Happy 4th of July for those that celebrate it!!
So this is the 1000th and final post on the comparativegeeks.wordpress.com site; some of you might have noticed some updates made to our social media accounts already. All future content will only be posted to the newly set up and self-hosted http://comparativegeeks.com. This has been such a great place to share some of our thoughts, opinions, views, etc. WordPress.com has such a wonderful community and there is a part of us that hates leaving. Thank you everyone who has joined us here, commenting, reading, and engaging on these topics. Hopefully it will not be too much of a leap to have you join us at the new site.
By doing a self-hosted site there are definitely features that we can add through customizations that would not be available if we kept the site here. We are excited about this new endeavor, but we are sad to leave.
It is not about changing what we are doing, but trying to improve and expand. We will be increasing to posting something at least once a day. Sundays will always be the Comparative Opinions weekly podcast, which we have officially launched so look on the site for that or it should be available on iTunes shortly. The other piece that we are hoping to add is a little bit more community engagement. Forums have been set up to allow for a different type of discussion topics and threads to keep going that can hopefully function a bit better than just a comments section.
This blog started as David and I just wanted to talk about things that we geek out about and we want it to grow beyond just our voice. We have many contributors who have said they would be willing to help write things and we are so grateful to all of them. If you are interested in potentially being a contributor whether it is one post or recurring you can email email@example.com. The last three-and-a-half years has definitely been a journey and hopefully they will continue to be so in to the future.
As we expand, it’s time for a few changes. I’ll no longer just be highlighting the goodies coming to Netflix for the month, but will also cover what’s coming to Amazon Instant Video and HBO Go/Now. As they all compete we’re beginning to see a lot of interesting changes, including entire franchises throwing their weight behind one streaming service (like what will happen with Marvel and Disney later this year on Netflix).

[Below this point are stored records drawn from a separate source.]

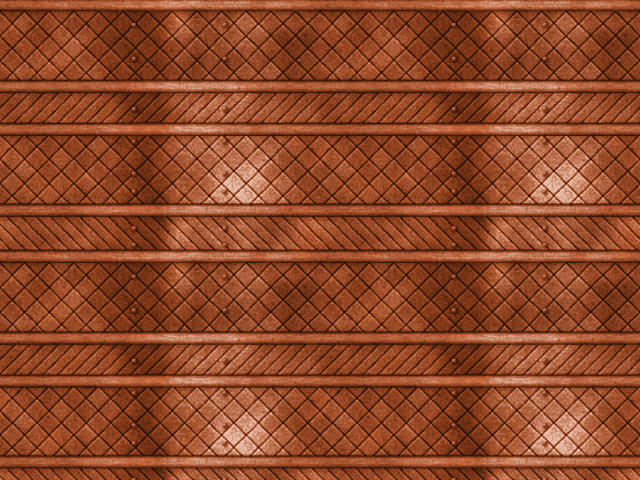
Write a Shadertoy shader that draws this texture.

```glsl
// Carved terracotta wood: lattice and slat panels between rails, with rivets and wear.

vec2 hash2(vec2 p) {
    vec3 q = fract(p.xyx * vec3(0.1031, 0.1030, 0.0973));
    q += dot(q, q.yzx + 33.33);
    return fract((q.xx + q.yz) * q.zy);
}

float corner(vec2 cell, vec2 offset, vec2 f, vec2 period) {
    return dot(hash2(mod(cell + offset, period)) * 2.0 - 1.0, f - offset);
}

// Gradient noise that wraps after one tile of "period" cells
float noise(vec2 uv, vec2 period) {
    vec2 cell = floor(uv * period), f = fract(uv * period);
    vec2 s = f * f * f * (f * (f * 6.0 - 15.0) + 10.0);
    return mix(mix(corner(cell, vec2(0, 0), f, period), corner(cell, vec2(1, 0), f, period), s.x),
               mix(corner(cell, vec2(0, 1), f, period), corner(cell, vec2(1, 1), f, period), s.x), s.y);
}

float bump(float x, float width) {
    return exp(-x * x / (width * width));
}

// Tone change across one groove: soft dark cut, lit lower lip
float groove(float phase, float pitch, float depth, float px) {
    float d = (fract(phase) - 0.5) * pitch * 0.7071;
    float cut = 1.0 - smoothstep(0.2, 1.15 + 0.5 * px, abs(d));
    return 0.09 * bump(d - 2.4, 1.1) - depth * cut;
}

// Tone to wood colour: deep brown, then orange (warm) or dusty pink
vec3 woodColor(float tone, float warm) {
    float t = clamp(tone, 0.2, 0.9);
    float dust = t * t * t * t * mix(1.0, 0.5, warm);
    return t * vec3(1.0, 0.41 + 0.64 * dust, 0.15 + 0.91 * dust);
}

void mainImage(out vec4 fragColor, in vec2 fragCoord) {
    // The canvas is 576 units high; one tile is 384 by 302, measured downwards
    float px = 576.0 / iResolution.y;
    vec2 p = vec2(fragCoord.x, iResolution.y - fragCoord.y) * px;
    vec2 tileSize = vec2(384, 302);
    vec2 tile = mod(p + vec2(0, 1.5), tileSize);
    vec2 uv = tile / tileSize;

    // Find the row: a rail with the panel below it
    float tops[5] = float[5](0.0, 98.0, 149.5, 246.5, 302.0);
    int row = 0;
    for (int i = 1; i < 4; i++) if (tile.y >= tops[i]) row = i;
    float h = tile.y - tops[row];
    float toNext = tops[row + 1] - tile.y;

    // Stains, grain and pits
    float stain = noise(uv, vec2(7, 6)) + 0.7 * noise(uv, vec2(19, 15));
    float grain = noise(uv, vec2(100, 79)) + 1.2 * noise(uv, vec2(210, 165));
    float pits = smoothstep(0.3, 0.55, noise(uv, vec2(58, 46)));

    // Broad pale and dark zones across the tile
    float pale = bump(tile.x - 282.0, 58.0);
    float dark = smoothstep(110.0, 180.0, tile.x) * (1.0 - smoothstep(188.0, 214.0, tile.x));
    float scuff = bump(tile.x - 217.0, 15.0) * bump(h - 32.0, 24.0);

    // Panel surface
    float tone = 0.61 + vec4(0.05, 0.07, 0.17, 0.08)[row] * pale - 0.14 * dark;
    if (row == 0) tone -= 0.08 * bump(tile.x - 345.0, 24.0) + 0.03;
    if (row == 0 || row == 3) tone += 0.13 * scuff;
    tone += 0.16 * stain + 0.13 * grain - 0.12 * pits;

    // Grooves: crossed in even rows, slanting one way or the other in odd rows
    bool lattice = row % 2 == 0;
    float pitch = 384.0 / (lattice ? 13.0 : 22.0);
    float wobble = 1.2 * noise(uv, vec2(24, 19));
    float depth = 0.31 + 0.2 * noise(uv, vec2(40, 32));
    float rising = (tile.x + tile.y + wobble) / pitch;
    float falling = (tile.y - tile.x + wobble) / pitch;
    if (row != 3) tone += groove(rising, pitch, depth, px);
    if (row != 1) tone += groove(falling, pitch, depth, px);

    // Each lattice diamond has its own tone
    if (lattice) {
        vec2 id = floor(vec2(rising, falling) + 0.5);
        tone += 0.06 * (hash2(vec2(mod(id.x - id.y, 26.0), id.x + id.y + 40.0)).x - 0.5);
    }

    // Rivets in two columns
    float rivetY[8] = float[8](31.5, 72.0, 132.5, 171.5, 210.0, 231.5, 275.5, 295.5);
    float rivetX = tile.x < 215.0 ? 161.0 : 270.0;
    for (int i = 0; i < 8; i++) {
        vec2 d = tile - vec2(rivetX, rivetY[i]);
        tone -= 0.22 * bump(length(d - 0.8) - 3.0, 1.3);
        float dome = 0.58 - 0.06 * (d.x + d.y) + 0.15 * bump(length(d + 1.0), 1.2);
        tone = mix(tone, dome, 1.0 - smoothstep(2.7 - 0.5 * px, 2.7 + 0.5 * px, length(d)));
    }

    // Shadow under the rail, thin dark seam above the next one
    tone -= 0.15 * exp(-max(h - 15.0, 0.0) / 3.5) + 0.3 * bump(toNext, 1.4);

    // Rounded rail: lit crown, darker underside, lengthwise grain
    float sheen = bump(tile.x - 230.0, 85.0);
    float streak = noise(uv, vec2(24, 110)) + 0.5 * noise(uv, vec2(60, 150));
    float rail = 0.56 + 0.14 * smoothstep(1.5, 4.5, h) - 0.24 * smoothstep(8.5, 14.0, h);
    rail += 0.11 * sheen + 0.09 * streak + 0.1 * stain + 0.09 * grain;
    rail -= 0.1 * pits + 0.34 * bump(h, 1.3) + 0.32 * bump(h - 15.0, 1.5);
    float onRail = 1.0 - smoothstep(15.0 - 0.5 * px, 15.0 + 0.5 * px, h);
    tone = mix(tone, rail, onRail);

    // Orange where the wood is fresh, pink where it is worn pale
    float warm = 0.45 + 0.6 * dark - 0.6 * mix(pale, sheen, onRail) + 0.9 * noise(uv, vec2(11, 9));
    fragColor = vec4(woodColor(tone, clamp(warm, 0.0, 1.0)), 1.0);
}
```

David and I recently found the game Firefly Fluxx and it is just as much fun as one might expect. If you have played any version of Fluxx then you understand the basic mechanics of the game. Part of what is so wonderful about all the versions is the fact that you can just pick it up at any time.
The great part about playing the version based off of Firefly is all of the inside jokes and references. One of the little extra details that is great about the Firefly version is also the fact that there are quite a few ways to steal Keepers from each other; Wash gets Serenity, Zoe gets Wash, Simon gets River, etc. So since there is not much extra to talk about with the game here are some of my favorite cards from Firefly Fluxx. Continue reading
Recommended to me a few years ago during, of all things, a job interview, I recently finished reading Childhood’s End (1953) by Sir Arthur C. Clarke. In the same set of recommendations as A Case of Conscience, the book that got my whole Science Fiction and Religion series going. As this might be considered the formal end to that series, maybe it’s fitting.
One of the most interesting things, in my edition at least, is the introduction by the author written in 2000. An interesting year for Clarke, given that his great saga began in 2001… Anyway, he focuses on two interesting things in the introduction. One is that he felt like the movie Independence Day owed a lot to him, and his opening chapter. An alien invasion arrives, and pulls into the sky over all the major cities of the world all at once, trailing their reentry burn. I think that Clarke might have had a better mental image than what he put on the page… because I wasn’t seeing the similarity other than the base concept.
The second was that he was apologetic about the plot content of the story… but didn’t feel that it overpowered the book. That’s probably true, but we can get to that… The story ends up, however, in a very supernatural place, as an explanation of why the invading aliens end up not aggressive, but peaceful. That leads me to the story, so let’s start there!